## Given information
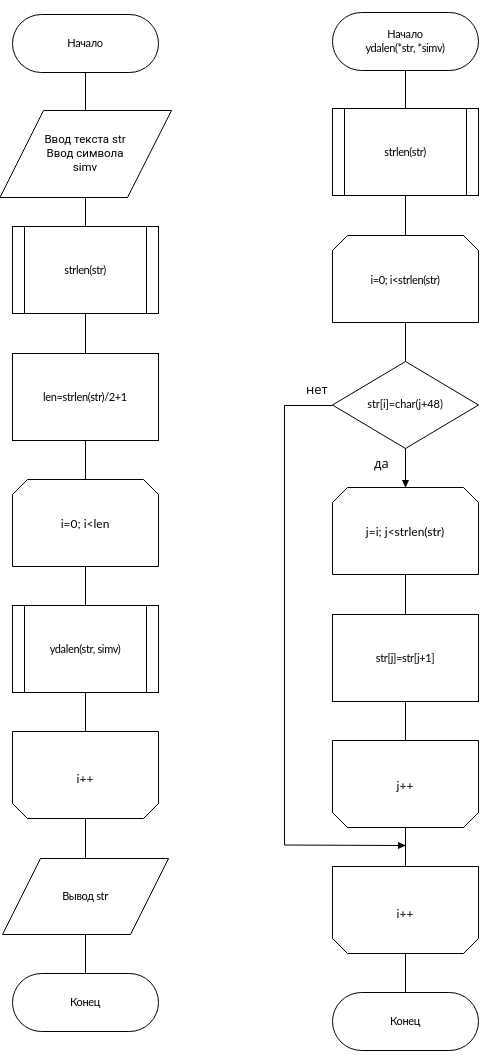
<!DOCTYPE html>
<html lang="ru">
<head>
<meta charset="utf-8">
<title>Блок-схема: удаление символов</title>
<style>
:root { --paper: #fff; --ink: #000; }
* { box-sizing: border-box; margin: 0; }
html, body { width: 491px; height: 1063px; overflow: hidden; background: var(--paper); }
.flowchart { position: relative; width: 491px; height: 1063px; overflow: hidden; color: var(--ink); }
.shapes { position: absolute; inset: 0; fill: var(--paper); stroke: var(--ink); stroke-width: 1; }
.connectors { fill: none; }
.arrowhead { fill: var(--ink); stroke: none; }
.node {
  position: absolute; width: 146px; height: 30px;
  display: flex; align-items: center; justify-content: center;
  text-align: center; white-space: nowrap;
  font: 11px/14px Lato, sans-serif; letter-spacing: -0.35px;
}
.main .node { left: 12px; }
.remove .node { left: 332px; }
.node.roomy { font-size: 12px; letter-spacing: 0; }
.node.input { height: 44px; font: 11.5px/14px Roboto, sans-serif; letter-spacing: 0; }
.node.condition { letter-spacing: -0.1px; }
.branch { position: absolute; font: 13px/18px "Open Sans", sans-serif; }
</style>
</head>
<body>
<main class="flowchart">
  <svg class="shapes" width="491" height="1063" viewBox="0 0 491 1063" aria-hidden="true">
    <defs>
      <rect id="terminal" width="146" height="58" rx="29"/>
      <rect id="process" width="146" height="87"/>
      <g id="subroutine"><rect width="146" height="87"/><path d="M12 0V87M134 0V87"/></g>
      <polygon id="loop-start" points="15,0 131,0 146,15 146,87 0,87 0,15"/>
      <polygon id="loop-end" points="0,0 146,0 146,72 131,87 15,87 0,72"/>
    </defs>

    <g class="connectors">
      <path d="M85.5 72V110M85.5 197V226M85.5 313V353M85.5 440V479M85.5 566V605M85.5 692V731M85.5 818V858M85.5 934V973"/>
      <path d="M405.5 70V108M405.5 195V235M405.5 322V361M405.5 448V482M405.5 574V614M405.5 701V740M405.5 827V866M405.5 953V992"/>
      <path d="M332.5 405.5H284.5V845L399 845.5"/>
    </g>
    <polygon class="arrowhead" points="402,480 409,480 405.5,488"/>
    <polygon class="arrowhead" points="398,842 398,849 406,845.5"/>

    <g class="main-shapes">
      <use href="#terminal" x="12.5" y="14.5"/>
      <polygon points="43.5,110.5 171.5,110.5 127.5,197.5 0,197.5"/>
      <use href="#subroutine" x="12.5" y="226.5"/>
      <use href="#process" x="12.5" y="353.5"/>
      <use href="#loop-start" x="12.5" y="479.5"/>
      <use href="#subroutine" x="12.5" y="605.5"/>
      <use href="#loop-end" x="12.5" y="731.5"/>
      <polygon points="40.5,858.5 168.5,858.5 130.5,934.5 2.5,934.5"/>
      <use href="#terminal" x="12.5" y="973.5"/>
    </g>

    <g class="remove-shapes">
      <use href="#terminal" x="332.5" y="12.5"/>
      <use href="#subroutine" x="332.5" y="108.5"/>
      <use href="#loop-start" x="332.5" y="235.5"/>
      <polygon points="405.5,361.5 478.5,405 405.5,448.5 332.5,405"/>
      <use href="#loop-start" x="332.5" y="487.5"/>
      <use href="#process" x="332.5" y="614.5"/>
      <use href="#loop-end" x="332.5" y="740.5"/>
      <use href="#loop-end" x="332.5" y="866.5"/>
      <use href="#terminal" x="332.5" y="992.5"/>
    </g>
  </svg>

  <section class="main">
    <div class="node" style="top:28px">Начало</div>
    <div class="node input" style="top:131px">Ввод текста str<br>Ввод символа<br>simv</div>
    <div class="node" style="top:255px">strlen(str)</div>
    <div class="node" style="top:382px">len=strlen(str)/2+1</div>
    <div class="node roomy" style="top:509px">i=0; i&lt;len</div>
    <div class="node" style="top:634px">ydalen(str, simv)</div>
    <div class="node roomy" style="top:764px">i++</div>
    <div class="node" style="top:881px">Вывод str</div>
    <div class="node" style="top:987px">Конец</div>
  </section>

  <section class="remove">
    <div class="node" style="top:26px">Начало<br>ydalen(*str, *simv)</div>
    <div class="node" style="top:137px">strlen(str)</div>
    <div class="node" style="top:265px">i=0; i&lt;strlen(str)</div>
    <div class="node condition" style="top:389px">str[i]=char(j+48)</div>
    <div class="node roomy" style="top:517px">j=i; j&lt;strlen(str)</div>
    <div class="node" style="top:643px">str[j]=str[j+1]</div>
    <div class="node roomy" style="top:771px">j++</div>
    <div class="node roomy" style="top:899px">i++</div>
    <div class="node" style="top:1006px">Конец</div>
    <span class="branch" style="left:306px;top:380px">нет</span>
    <span class="branch" style="left:374px;top:454px">да</span>
  </section>
</main>
</body>
</html>
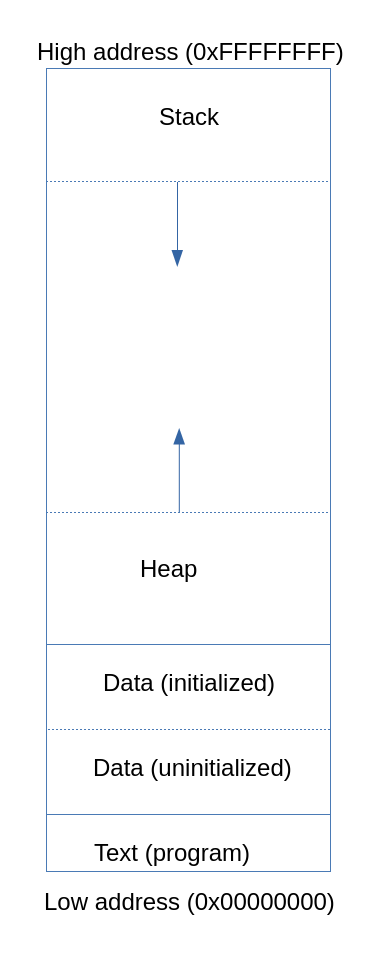
<!DOCTYPE html>
<html lang="en">
<head>
<meta charset="utf-8">
<title>Process memory layout</title>
<style>
  :root {
    --paper: #ffffff;
    --ink: #000000;
    --line: #4a7ab5;
    --arrow: #3465a4;
  }
  * { box-sizing: border-box; margin: 0; }
  html, body { width: 382px; height: 953px; overflow: hidden; background: var(--paper); }
  .diagram {
    display: flex;
    flex-direction: column;
    width: 382px;
    height: 953px;
    padding-top: 38px;
    color: var(--ink);
    font: 24px/28px "Liberation Sans", Arial, sans-serif;
    white-space: nowrap;
  }
  .address-high { height: 30px; padding-left: 37px; }
  .address-low { padding: 16px 0 0 44px; }
  .memory {
    display: grid;
    grid-template-rows: 113px 331px 132px 85px 85px 58px;
    width: 285px;
    height: 804px;
    margin-left: 46px;
    background: linear-gradient(var(--line), var(--line)) 0 0 / 1px 100% no-repeat,
      linear-gradient(var(--line), var(--line)) 100% 0 / 1px 100% no-repeat;
    border-bottom: 1px solid var(--line);
  }
  .segment { border-top: 1px solid var(--line); }
  .dashed {
    border-top: 0;
    padding-top: 1px;
    background: repeating-linear-gradient(90deg, var(--line) 0 2px, transparent 2px 4px) 0 0 / 100% 1px no-repeat;
  }
  .stack { padding: 34px 0 0 113px; }
  .heap { padding: 43px 0 0 94px; }
  .initialized { padding: 24px 0 0 57px; }
  .uninitialized { padding: 25px 0 0 47px; background-position: 2px 0; }
  .program { padding: 24px 0 0 48px; }
  .growth { display: block; margin-top: -1px; }
  .growth line { stroke: var(--arrow); stroke-width: 1; }
  .growth polygon { fill: var(--arrow); }
</style>
</head>
<body>
<main class="diagram">
  <p class="address-high">High address (0xFFFFFFFF)</p>
  <section class="memory">
    <div class="segment stack">Stack</div>
    <div class="segment dashed free">
      <svg class="growth" width="285" height="331" viewBox="0 0 285 331" role="img" aria-label="Stack grows down, heap grows up">
        <line x1="131.5" y1="1" x2="131.5" y2="72"/>
        <polygon points="125.5,69 137,69 131.3,86"/>
        <line x1="133.3" y1="260" x2="133.3" y2="331"/>
        <polygon points="127.3,263.5 139,263.5 133.2,247"/>
      </svg>
    </div>
    <div class="segment dashed heap">Heap</div>
    <div class="segment initialized">Data (initialized)</div>
    <div class="segment dashed uninitialized">Data (uninitialized)</div>
    <div class="segment program">Text (program)</div>
  </section>
  <p class="address-low">Low address (0x00000000)</p>
</main>
</body>
</html>
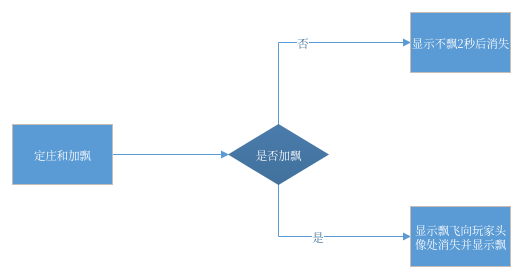
<!DOCTYPE html>
<html lang="zh-CN">
<head>
<meta charset="utf-8">
<title>流程图</title>
<style>
:root {
  --paper: #ffffff;
  --step: #5b9bd5;
  --step-edge: #c8bdb5;
  --decision: #41719c;
  --decision-light: #4a7bab;
  --line: #5b9bd5;
  --label: #41719c;
  --text: #ffffff;
}
* { box-sizing: border-box; }
html, body { margin: 0; overflow: hidden; }
.flowchart {
  position: relative;
  width: 523px;
  height: 279px;
  overflow: hidden;
  background: var(--paper);
  font: 11.4px/14px "Noto Serif CJK SC", "Noto Serif", serif;
}
.connectors { position: absolute; inset: 0; display: block; }
.connectors path { fill: none; stroke: var(--line); stroke-width: 1; }
.connectors .arrowhead { fill: var(--line); stroke: none; }
.node {
  position: absolute;
  display: flex;
  align-items: center;
  justify-content: center;
  width: 101px;
  height: 61px;
  color: var(--text);
  text-align: center;
  white-space: nowrap;
}
.step { background: var(--step); border: 1px solid var(--step-edge); }
.start { left: 12px; top: 124px; }
.decision { left: 228px; top: 124px; }
.result-no { left: 410px; top: 12px; }
.result-yes { left: 410px; top: 206px; }
.result-yes span { text-align: left; }
.branch {
  position: absolute;
  width: 12px;
  height: 14px;
  background: var(--paper);
  color: var(--label);
  text-align: center;
}
.branch-no { left: 297px; top: 36px; }
.branch-yes { left: 312px; top: 230px; }
</style>
</head>
<body>
<main class="flowchart">
  <svg class="connectors" width="523" height="279" viewBox="0 0 523 279" aria-hidden="true">
    <defs>
      <linearGradient id="decision-fill" x1="0" y1="0" x2="0" y2="1">
        <stop offset="0" stop-color="var(--decision-light)"/>
        <stop offset="1" stop-color="var(--decision)"/>
      </linearGradient>
      <polygon id="arrow" class="arrowhead" points="0,0 -8,-4 -8,4"/>
    </defs>
    <path d="M113 154.5H222"/>
    <path d="M278.5 125V42.5H404"/>
    <path d="M278.5 184V236.5H404"/>
    <use href="#arrow" x="229" y="154.5"/>
    <use href="#arrow" x="411" y="42.5"/>
    <use href="#arrow" x="411" y="236.5"/>
    <polygon points="228,154.5 278.5,124 329,154.5 278.5,185" fill="url(#decision-fill)"/>
  </svg>
  <div class="node step start">定庄和加飘</div>
  <div class="node decision">是否加飘</div>
  <div class="node step result-no">显示不飘2秒后消失</div>
  <div class="node step result-yes"><span>显示飘飞向玩家头<br>像处消失并显示飘</span></div>
  <div class="branch branch-no">否</div>
  <div class="branch branch-yes">是</div>
</main>
</body>
</html>
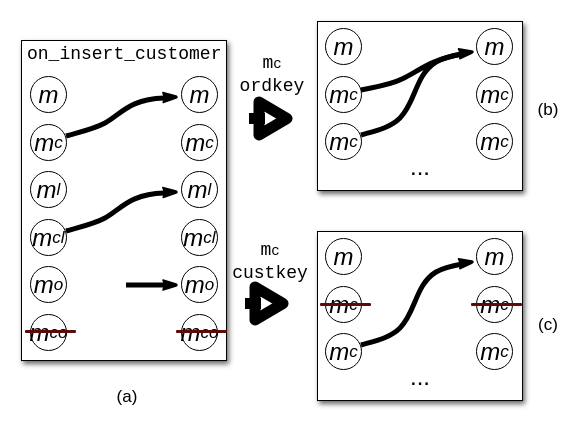
<!DOCTYPE html>
<html lang="en">
<head>
<meta charset="utf-8">
<title>Trigger map diagram</title>
<style>
:root { --ink: #000; --paper: #fff; --strike: #5c0a0a; --shadow: rgba(0,0,0,.6); }
* { box-sizing: border-box; margin: 0; }
html, body { width: 580px; height: 429px; overflow: hidden; background: var(--paper); }
.diagram { position: relative; width: 580px; height: 429px; color: var(--ink); font-family: "Liberation Sans", Arial, sans-serif; }
.panel { position: absolute; width: 206px; border: 1px solid var(--ink); background: var(--paper); box-shadow: 2px 3px 5px var(--shadow); }
.panel-a { left: 21px; top: 40px; height: 321px; }
.panel-b { left: 317px; top: 21px; height: 170px; }
.panel-c { left: 317px; top: 231px; height: 170px; }
.panel h2 { position: absolute; top: 3px; left: 5px; font: 400 18px/20px "Liberation Mono", monospace; white-space: nowrap; }
.nodes { position: absolute; left: 7px; top: 6px; display: grid; grid-template-columns: 37px 37px; column-gap: 114px; grid-auto-rows: 37px; row-gap: 10.6px; }
.panel-a .nodes { left: 8px; top: 35px; }
.node { position: relative; display: flex; justify-content: center; border: 1px solid var(--ink); border-radius: 50%; font-size: 24px; line-height: 35px; font-style: italic; white-space: nowrap; }
.node small { font-size: 17px; }
.removed::after { content: ""; position: absolute; left: -6px; top: 16px; width: 51px; height: 3px; border-radius: 1px; background: var(--strike); }
.panel-a .removed::after { top: 15px; }
.more { position: absolute; left: 0; width: 100%; top: 131px; text-align: center; font-size: 24px; line-height: 28px; }
.step { position: absolute; width: 90px; text-align: center; font: 18px/22px "Liberation Mono", monospace; }
.step small { font-size: 14px; }
.step-b { left: 227px; top: 52px; }
.step-c { left: 225px; top: 239px; }
.caption { position: absolute; width: 40px; text-align: center; font-size: 17px; line-height: 20px; }
.caption-a { left: 107px; top: 387px; }
.caption-b { left: 528px; top: 100px; }
.caption-c { left: 528px; top: 315px; }
.links { position: absolute; left: 0; top: 0; }
</style>
</head>
<body>
<main class="diagram">
  <section class="panel panel-a">
    <h2>on_insert_customer</h2>
    <div class="nodes">
      <span class="node">m</span><span class="node">m</span>
      <span class="node">m<small>c</small></span><span class="node">m<small>c</small></span>
      <span class="node">m<small>l</small></span><span class="node">m<small>l</small></span>
      <span class="node">m<small>cl</small></span><span class="node">m<small>cl</small></span>
      <span class="node">m<small>o</small></span><span class="node">m<small>o</small></span>
      <span class="node removed">m<small>co</small></span><span class="node removed">m<small>co</small></span>
    </div>
  </section>

  <section class="panel panel-b">
    <div class="nodes">
      <span class="node">m</span><span class="node">m</span>
      <span class="node">m<small>c</small></span><span class="node">m<small>c</small></span>
      <span class="node">m<small>c</small></span><span class="node">m<small>c</small></span>
    </div>
    <p class="more">...</p>
  </section>

  <section class="panel panel-c">
    <div class="nodes">
      <span class="node">m</span><span class="node">m</span>
      <span class="node removed">m<small>c</small></span><span class="node removed">m<small>c</small></span>
      <span class="node">m<small>c</small></span><span class="node">m<small>c</small></span>
    </div>
    <p class="more">...</p>
  </section>

  <p class="step step-b">m<small>c</small><br>ordkey</p>
  <p class="step step-c">m<small>c</small><br>custkey</p>

  <p class="caption caption-a">(a)</p>
  <p class="caption caption-b">(b)</p>
  <p class="caption caption-c">(c)</p>

  <svg class="links" width="580" height="429" viewBox="0 0 580 429" aria-hidden="true">
    <defs>
      <path id="arrowhead" d="M-13 -5L0 -1Q2 0 0 1L-13 5Q-11 0 -13 -5Z" fill="var(--ink)" stroke="var(--ink)" stroke-width="1.5" stroke-linejoin="round"/>
      <g id="rise">
        <path d="M66 136C80 132 94 129 105 123C121 114 130 99 164 98" fill="none" stroke="var(--ink)" stroke-width="5"/>
        <use href="#arrowhead" transform="translate(176 97) rotate(-2)"/>
      </g>
      <g id="climb">
        <path d="M361 135C375 131 390 128 400 118C416 102 415 75 436 62C443 58 451 56 462 54" fill="none" stroke="var(--ink)" stroke-width="5"/>
        <use href="#arrowhead" transform="translate(472 52) rotate(-8)"/>
      </g>
      <g id="step-arrow" stroke="var(--ink)" stroke-width="11">
        <polygon points="259,102 287,118.5 259,135" fill="var(--paper)" stroke-linejoin="round"/>
        <line x1="249" y1="118.5" x2="265" y2="118.5"/>
      </g>
    </defs>
    <use href="#rise"/>
    <use href="#rise" y="95"/>
    <line x1="126" y1="285" x2="165" y2="285" stroke="var(--ink)" stroke-width="5"/>
    <use href="#arrowhead" x="176" y="285"/>
    <path d="M361 90C375 87 390 85 402 79C419 71 429 60 462 54" fill="none" stroke="var(--ink)" stroke-width="5"/>
    <use href="#climb"/>
    <use href="#climb" y="210"/>
    <use href="#step-arrow"/>
    <use href="#step-arrow" x="-4" y="185"/>
  </svg>
</main>
</body>
</html>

## What is required
Pictures are to be left out, and the lines from the beginning of the records through the line with "relative; width: 491px;" are to be printed exactly, with nothing added.

## Result of this task
<!DOCTYPE html>
<html lang="ru">
<head>
<meta charset="utf-8">
<title>Блок-схема: удаление символов</title>
<style>
:root { --paper: #fff; --ink: #000; }
* { box-sizing: border-box; margin: 0; }
html, body { width: 491px; height: 1063px; overflow: hidden; background: var(--paper); }
.flowchart { position: relative; width: 491px; height: 1063px; overflow: hidden; color: var(--ink); }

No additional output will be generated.